The Train Cars History
The Pullman Car The Pullman Coach was built for the Colorado and Southern Railroad and ran exclusively for them as car number 544 until its retirement. Constructed in 1905, it was one of the last plush wooden coaches and served as a chair car. Although it started out with a wooden undercarriage, it was outfitted with a steel one in 1922. Its last official ride was the Denver to Louisville route in 1970, when it was retired. For awhile the car sat near Highway 36 as part of a larger property, and then was moved to Nederland in 1975. While it sat, its beautiful stained glass windows became a potential target for vandals. However, a large colony of bees had taken up residence in it, and in the process of stealing some windows the thieves were swarmed, and ran screaming from the scene and so the bees saved the rest of the windows for posterity.
The Circus Car The Circus Car was originally built and used as a railway post office car as car number 27 in 1872 by the Union Pacific Railroad and traveled on the Union Pacific Denver and Gulf Railroad. It is one of the standard gauge cars from that time, and was never reconfigured with steel. Sells-Floto acquired the car to replace one which was accidently burned up during a repainting stop in the Colorado and Southern Railroad Denver Shop. This car then became Car Number Two of a set of three advanced advertising cars for the circus, which would arrive in towns a few days before the circus, covered with signs promoting Sells-Floto. Much of this car remains original.

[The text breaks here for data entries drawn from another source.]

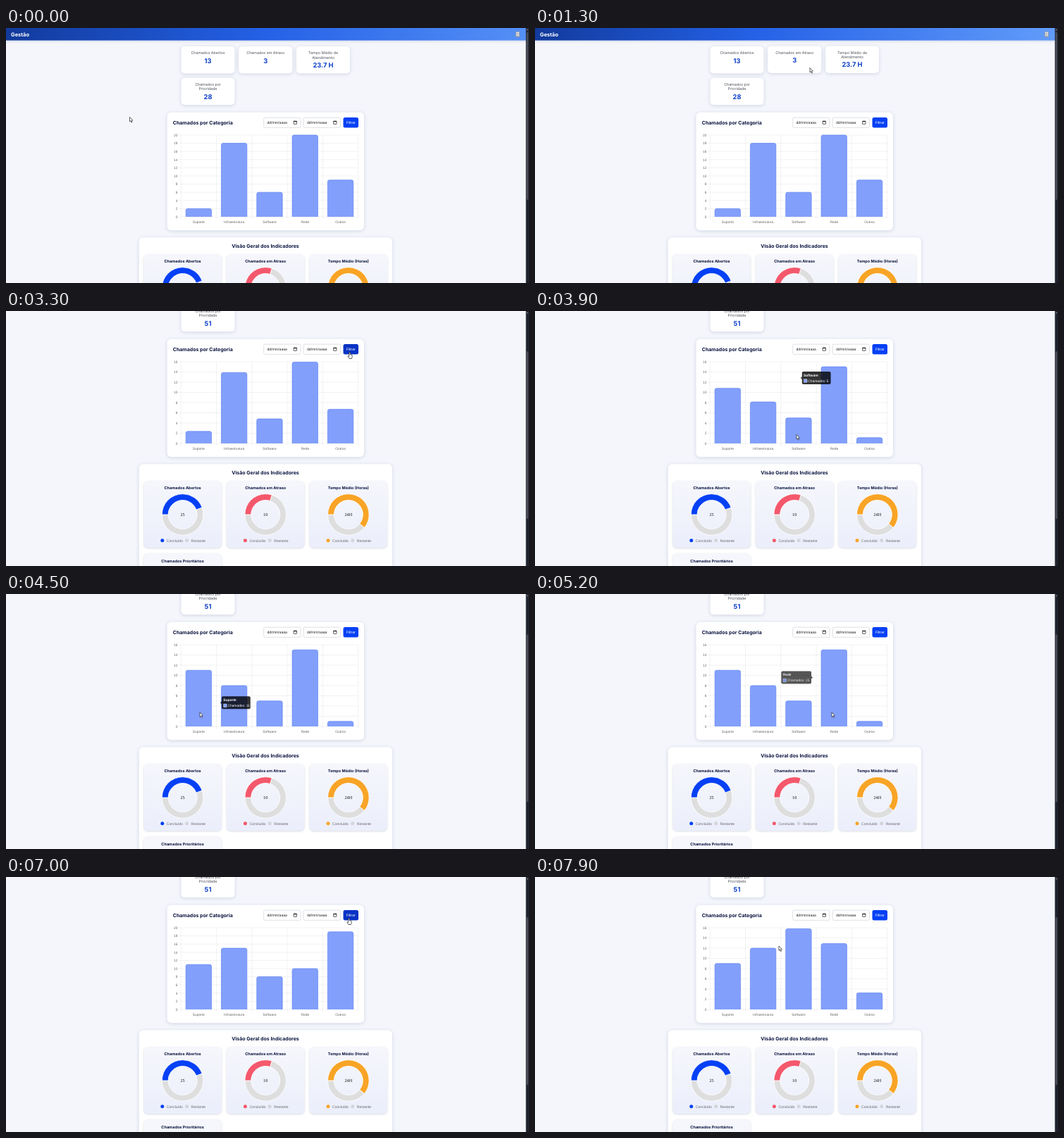
An HTML page with a canvas for the animation above (8 s loop, 742 by 362 pixels).

```html
<!DOCTYPE html>
<html lang="pt-BR">
<head>
<meta charset="utf-8">
<title>Gestão</title>
<style>
html, body { margin: 0; width: 742px; height: 362px; overflow: hidden; background: #f4f6fc; }
canvas { display: block; }
</style>
</head>
<body>
<canvas id="stage" width="742" height="362"></canvas>
<script>
const ctx = document.getElementById('stage').getContext('2d');
ctx.textRendering = 'geometricPrecision';

const LOOP = 8000;
const INTER = 'Inter, "Open Sans", sans-serif';
const ARIAL = '"Liberation Sans", Arial, sans-serif';
const SERIF = '"Liberation Serif", Times, serif';
const NAVY = '#0b1540', BLUE = '#0540f5';

// Chart: plot area in page coordinates and the data after each refresh
const PLOT = { x: 248.2, top: 152, base: 268, step: 50.3 };
const CATEGORIES = ['Suporte', 'Infraestrutura', 'Software', 'Rede', 'Outros'];
const UPDATES = [
  { at: -9999, max: 20, values: [2, 18, 6, 20, 9] },
  { at: 3280, max: 16, values: [11, 8, 5, 15, 1] },
  { at: 6100, max: 20, values: [11, 15, 8, 10, 19] },
  { at: 7280, max: 16, values: [9, 12, 16, 13, 3] }
];

// Tooltip moves: start time, bar, from and to (box left, centre y), caret side, first opacity
const TIPS = [
  { at: 3880, bar: 2, from: [379, 77], to: [378, 170], alpha: 1 },
  { at: 4150, bar: 1, from: [378, 170], to: [327, 159], alpha: 1 },
  { at: 4450, bar: 0, from: [327, 159], to: [277, 148], alpha: 1 },
  { at: 4800, bar: 1, from: [277, 148], to: [327, 159], alpha: 1 },
  { at: 5148, bar: 3, from: [327, 107], to: [378.5, 133.7], right: true, alpha: .7 },
  { at: 5460 }
];

const PATH = [
  [0, 175.5, 126.5], [150, 175.5, 126.5], [600, 330, 70], [950, 508, 46], [1300, 390, 56.5],
  [1600, 300, 58], [1900, 290, 90], [2400, 262.8, 111], [2750, 265, 112], [3150, 487, 58.5],
  [3400, 487, 58.5], [3900, 371, 175.5], [4500, 275, 168], [4700, 278, 168], [5200, 421, 168],
  [5450, 450, 150], [5850, 486, 58.5], [7350, 486, 58.5], [7880, 346, 98], [8000, 346, 98]
];

const CARDS = [
  { x: 248.5, y: 26, label: ['Chamados Abertos'], value: '13' },
  { x: 330.2, y: 26, label: ['Chamados em Atraso'], value: '3' },
  { x: 412, y: 26, label: ['Tempo Médio de', 'Atendimento'], value: '23.7 H' },
  { x: 248.5, y: 70.7, label: ['Chamados por', 'Prioridade'] }
];

const RINGS = [
  { title: 'Chamados Abertos', color: BLUE, sweep: 160, value: '25' },
  { title: 'Chamados em Atraso', color: '#f4586c', sweep: 108, value: '10' },
  { title: 'Tempo Médio (Horas)', color: '#f8a426', sweep: 219, value: '24H' }
];

const clamp = v => Math.max(0, Math.min(1, v));
const mix = (a, b, k) => a + (b - a) * k;
const smooth = k => k * k * (3 - 2 * k);
const outQuart = k => 1 - (1 - clamp(k)) ** 4;
const latest = (list, t) => list.filter(item => item.at <= t).length - 1;

function pointer(t) {
  t = Math.max(0, t);
  let i = 0;
  while (i < PATH.length - 2 && PATH[i + 1][0] <= t) i++;
  const [a, b] = [PATH[i], PATH[i + 1]];
  const k = smooth(clamp((t - a[0]) / (b[0] - a[0])));
  return [mix(a[1], b[1], k), mix(a[2], b[2], k)];
}

const scrollAt = t => 80 * smooth(clamp((t - 1980) / 340));

function inside([px, py], x, y, w, h) {
  return px >= x && px <= x + w && py >= y && py <= y + h;
}

// `y` is the middle of the capital letters
function text(str, x, y, size, { font = INTER, weight = 400, color = NAVY, align = 'center' } = {}) {
  ctx.font = `${weight} ${size}px ${font}`;
  ctx.fillStyle = color;
  ctx.textAlign = align;
  ctx.fillText(str, x, y + size * .36);
}

function box(x, y, w, h, r, fill, stroke, line = .6) {
  ctx.beginPath();
  ctx.roundRect(x, y, w, h, r);
  if (fill) { ctx.fillStyle = fill; ctx.fill(); }
  if (stroke) { ctx.strokeStyle = stroke; ctx.lineWidth = line; ctx.stroke(); }
}

function panel(x, y, w, h, r, fill = '#fff', blur = 5) {
  ctx.save();
  ctx.shadowColor = 'rgba(20,30,80,.16)';
  ctx.shadowBlur = blur;
  ctx.shadowOffsetY = 1;
  box(x, y, w, h, r, fill);
  ctx.restore();
}

function dot(x, y, r, color) {
  ctx.beginPath();
  ctx.arc(x, y, r, 0, 7);
  ctx.fillStyle = color;
  ctx.fill();
}

function segment(x1, y1, x2, y2, color, width = .6) {
  ctx.beginPath();
  ctx.moveTo(x1, y1);
  ctx.lineTo(x2, y2);
  ctx.strokeStyle = color;
  ctx.lineWidth = width;
  ctx.stroke();
}

function shape(points, fill, stroke, width = .7) {
  ctx.beginPath();
  points.forEach(([x, y]) => ctx.lineTo(x, y));
  ctx.closePath();
  ctx.fillStyle = fill;
  ctx.fill();
  if (!stroke) return;
  ctx.strokeStyle = stroke;
  ctx.lineWidth = width;
  ctx.lineJoin = 'round';
  ctx.stroke();
}

function header(t) {
  const k = clamp(t / 900);
  const g = ctx.createLinearGradient(0, 0, 738, 0);
  g.addColorStop(0, '#123a9c');
  g.addColorStop(mix(.5, .42, k), '#2461e6');
  g.addColorStop(1, k < 1 ? '#5590f6' : '#629cfa');
  ctx.save();
  ctx.shadowColor = 'rgba(30,60,160,.25)';
  ctx.shadowBlur = 4;
  ctx.fillStyle = g;
  ctx.fillRect(0, 0, 738, 17.6);
  ctx.restore();
  text('Gestão', 7, 8.8, 7.5, { weight: 700, color: '#fff', align: 'left' });
  box(723.3, 5.2, 5.2, 7.2, .5, '#f5f5f5', '#5c6270', .5);
  for (let y = 7; y < 12; y += 1.5) segment(724.3, y, 727.5, y, '#777', .6);
}

// Share of the last 200 ms the pointer spent over the card
function lift(card, t) {
  let n = 0;
  for (let i = 0; i < 10; i++) {
    const p = pointer(t - i * 20);
    p[1] += scrollAt(t - i * 20);
    if (inside(p, card.x, card.y, 76, 38.5)) n++;
  }
  return n * .12;
}

function card(c, t) {
  const y = c.y - lift(c, t), mid = c.x + 38, extra = c.label.length - 1;
  panel(c.x, y, 76, 38.5, 5);
  c.label.forEach((s, i) => text(s, mid, y + 9.3 + i * 6.5, 5.3, { color: '#4b4f58' }));
  text(c.value || (t < 3280 ? '28' : '51'), mid, y + 20.3 + extra * 6.3, 9.3, { weight: 700, color: '#0c3fc8' });
}

function dateField(x) {
  box(x, 127.2, 52.3, 14.2, 2, '#fff', '#c9ccd4');
  text('dd/mm/aaaa', x + 4.7, 134.3, 5.15, { font: ARIAL, color: '#222', align: 'left' });
  box(x + 42.4, 132.2, 4.4, 4.2, .4, null, '#222', .7);
  segment(x + 42.4, 132.6, x + 46.8, 132.6, '#222', 1.2);
}

function chart(t, overButton) {
  panel(228.5, 119.7, 279.5, 167.5, 6);
  text('Chamados por Categoria', 236.7, 134.3, 7, { weight: 700, align: 'left' });
  dateField(365.7);
  dateField(422.2);
  box(478.5, 127, 21.5, 14.6, 2.5, overButton ? '#0833c4' : BLUE);
  text('Filtrar', 489.2, 134.3, 5.15, { font: ARIAL, color: '#fff' });

  const { x, top, base, step } = PLOT, right = x + step * 5, height = base - top;
  const n = latest(UPDATES, t), now = UPDATES[n], before = UPDATES[n - 1] || now;
  const k = outQuart((t - now.at) / 1000);
  const label = { font: ARIAL, color: '#666' };

  for (let v = 0; v <= now.max; v += 2) {
    const y = base - v / now.max * height;
    segment(x - 3, y, right, y, '#e4e5e8', .5);
    text(v, x - 4.8, y, 4.9, { ...label, align: 'right' });
  }
  for (let i = 0; i <= 5; i++) segment(x + i * step, top, x + i * step, base + 3, '#e4e5e8', .5);

  CATEGORIES.forEach((name, i) => {
    const mid = x + (i + .5) * step;
    const h = mix(before.values[i] / before.max, now.values[i] / now.max, k) * height;
    box(mid - 18.2, base - h, 36.4, h, [2.6, 2.6, 0, 0], '#829ffb');
    ctx.beginPath();
    ctx.moveTo(mid - 18.2, base);
    ctx.arcTo(mid - 18.2, base - h, mid, base - h, 2.6);
    ctx.arcTo(mid + 18.2, base - h, mid + 18.2, base, 2.6);
    ctx.lineTo(mid + 18.2, base);
    ctx.strokeStyle = '#5379f2';
    ctx.lineWidth = .6;
    ctx.stroke();
    text(name, mid, 274.9, 4.9, label);
  });
}

function ring(r, i) {
  const mid = 250.6 + i * 117.6;
  const g = ctx.createLinearGradient(0, 321, 0, 416);
  g.addColorStop(0, '#f6f7fc');
  g.addColorStop(1, '#ebeefb');
  panel(mid - 55.2, 321.3, 110.4, 94.7, 6, g, 3);
  text(r.title, mid, 331.5, 5.55, { weight: 700 });

  const end = Math.PI + r.sweep * Math.PI / 180;
  const arc = (from, to, color) => {
    ctx.beginPath();
    ctx.arc(mid, 369, 29.3, from, to);
    ctx.arc(mid, 369, 20.5, to, from, true);
    ctx.closePath();
    ctx.fillStyle = color;
    ctx.fill();
    ctx.strokeStyle = '#fff';
    ctx.lineWidth = .8;
    ctx.stroke();
  };
  arc(end, Math.PI * 3, '#dedede');
  arc(Math.PI, end, r.color);
  text(r.value, mid, 369, 6.2, { font: SERIF, color: '#111' });

  const legend = { font: ARIAL, color: '#666', align: 'left' };
  dot(mid - 28.8, 405.8, 2.5, r.color);
  text('Concluído', mid - 22.8, 406.2, 5.1, legend);
  dot(mid + 6, 405.8, 2.5, '#d4d5d9');
  text('Restante', mid + 12, 406.2, 5.1, legend);
}

function indicators() {
  panel(188.7, 297.2, 359.3, 260, 6);
  text('Visão Geral dos Indicadores', 368, 309.6, 7, { weight: 700 });
  RINGS.forEach(ring);
  panel(195.4, 424.3, 110.4, 94.7, 6, '#f6f7fc', 3);
  text('Chamados Prioritários', 250.6, 434.6, 5.55, { weight: 700 });
}

function tooltip(t) {
  const tip = TIPS[latest(TIPS, t)];
  if (!tip || !tip.from) return;
  const dt = t - tip.at, k = outQuart(dt / 400);
  const x = mix(tip.from[0], tip.to[0], k), y = mix(tip.from[1], tip.to[1], k);
  const value = UPDATES[1].values[tip.bar], w = tip.right ? 42.7 : 40.8;
  const edge = tip.right ? x + w : x, out = tip.right ? 2 : -2;
  ctx.save();
  ctx.globalAlpha = Math.min(1, tip.alpha + dt / 400);
  const fill = 'rgba(0,0,0,.8)';
  box(x, y - 9, w, 18, 2, fill);
  shape([[edge, y - 2], [edge + out, y], [edge, y + 2]], fill);
  const white = { font: ARIAL, color: '#fff', align: 'left' };
  text(CATEGORIES[tip.bar], x + 2.3, y - 4.3, 4.9, { ...white, weight: 700 });
  box(x + 2.6, y + 1.7, 4.6, 4.6, 0, '#829ffb', '#fff', .4);
  text('Chamados: ' + value, x + 8.4, y + 4, 4.9, white);
  ctx.restore();
}

function scrollbar(scroll) {
  ctx.fillStyle = '#20242f';
  ctx.fillRect(737.6, 0, 5, 362);
  box(738.6, 6 + scroll * .64, 2.4, 238, 1.2, '#4b4e58');
  shape([[739.8, 1.2], [741, 3.2], [738.6, 3.2]], '#8a8d95');
}

function cursor([x, y], hand) {
  ctx.save();
  ctx.translate(x, y);
  if (hand) {
    shape([[0, 0], [1.2, 0], [1.4, 3.2], [4, 4], [4.2, 6.6], [3.4, 9], [-.2, 9], [-2, 6], [-1.5, 5.2], [-.2, 6]], '#fff', '#222');
  } else {
    shape([[0, 0], [0, 6.4], [1.4, 5.2], [2.5, 7.6], [3.5, 7.1], [2.5, 4.8], [4.3, 4.6]], '#fff', '#222');
  }
  ctx.restore();
}

function draw(t) {
  const scroll = scrollAt(t), p = pointer(t);
  const overButton = inside([p[0], p[1] + scroll], 478.5, 127, 21.5, 14.6);
  ctx.fillStyle = '#f4f6fc';
  ctx.fillRect(0, 0, 742, 362);
  ctx.save();
  ctx.translate(0, -scroll);
  header(t);
  CARDS.forEach(c => card(c, t));
  chart(t, overButton);
  indicators();
  ctx.restore();
  tooltip(t);
  scrollbar(scroll);
  cursor(p, overButton);
}

const start = performance.now();
function tick() {
  draw((performance.now() - start) % LOOP);
  requestAnimationFrame(tick);
}
tick();
</script>
</body>
</html>
```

The Caboose This caboose was built in 1910 for the Colorado & Southern Railroad, originally car number 242. It is among the last cabooses to feature an all wooden curved ceiling—the end of an era, as later models had flat ceilings . It was involved in an accident in Larkspur, Colorado in 1920, and rebuilt in 1921. Then this accident prone caboose, while sitting in Rice Yard, became a victim of the devastating South Platte Flood of 1965, when much of Littleton and Denver were submerged in rushing water. It was retired shortly thereafter, and taken to the town of Wall Street, Colorado before it was moved to Nederland. It featured, during its time of operation, sleeping bunks for 8 men, a stove and coal box, lockers, a desk and a cooler. Its total weight is 37,800 lbs.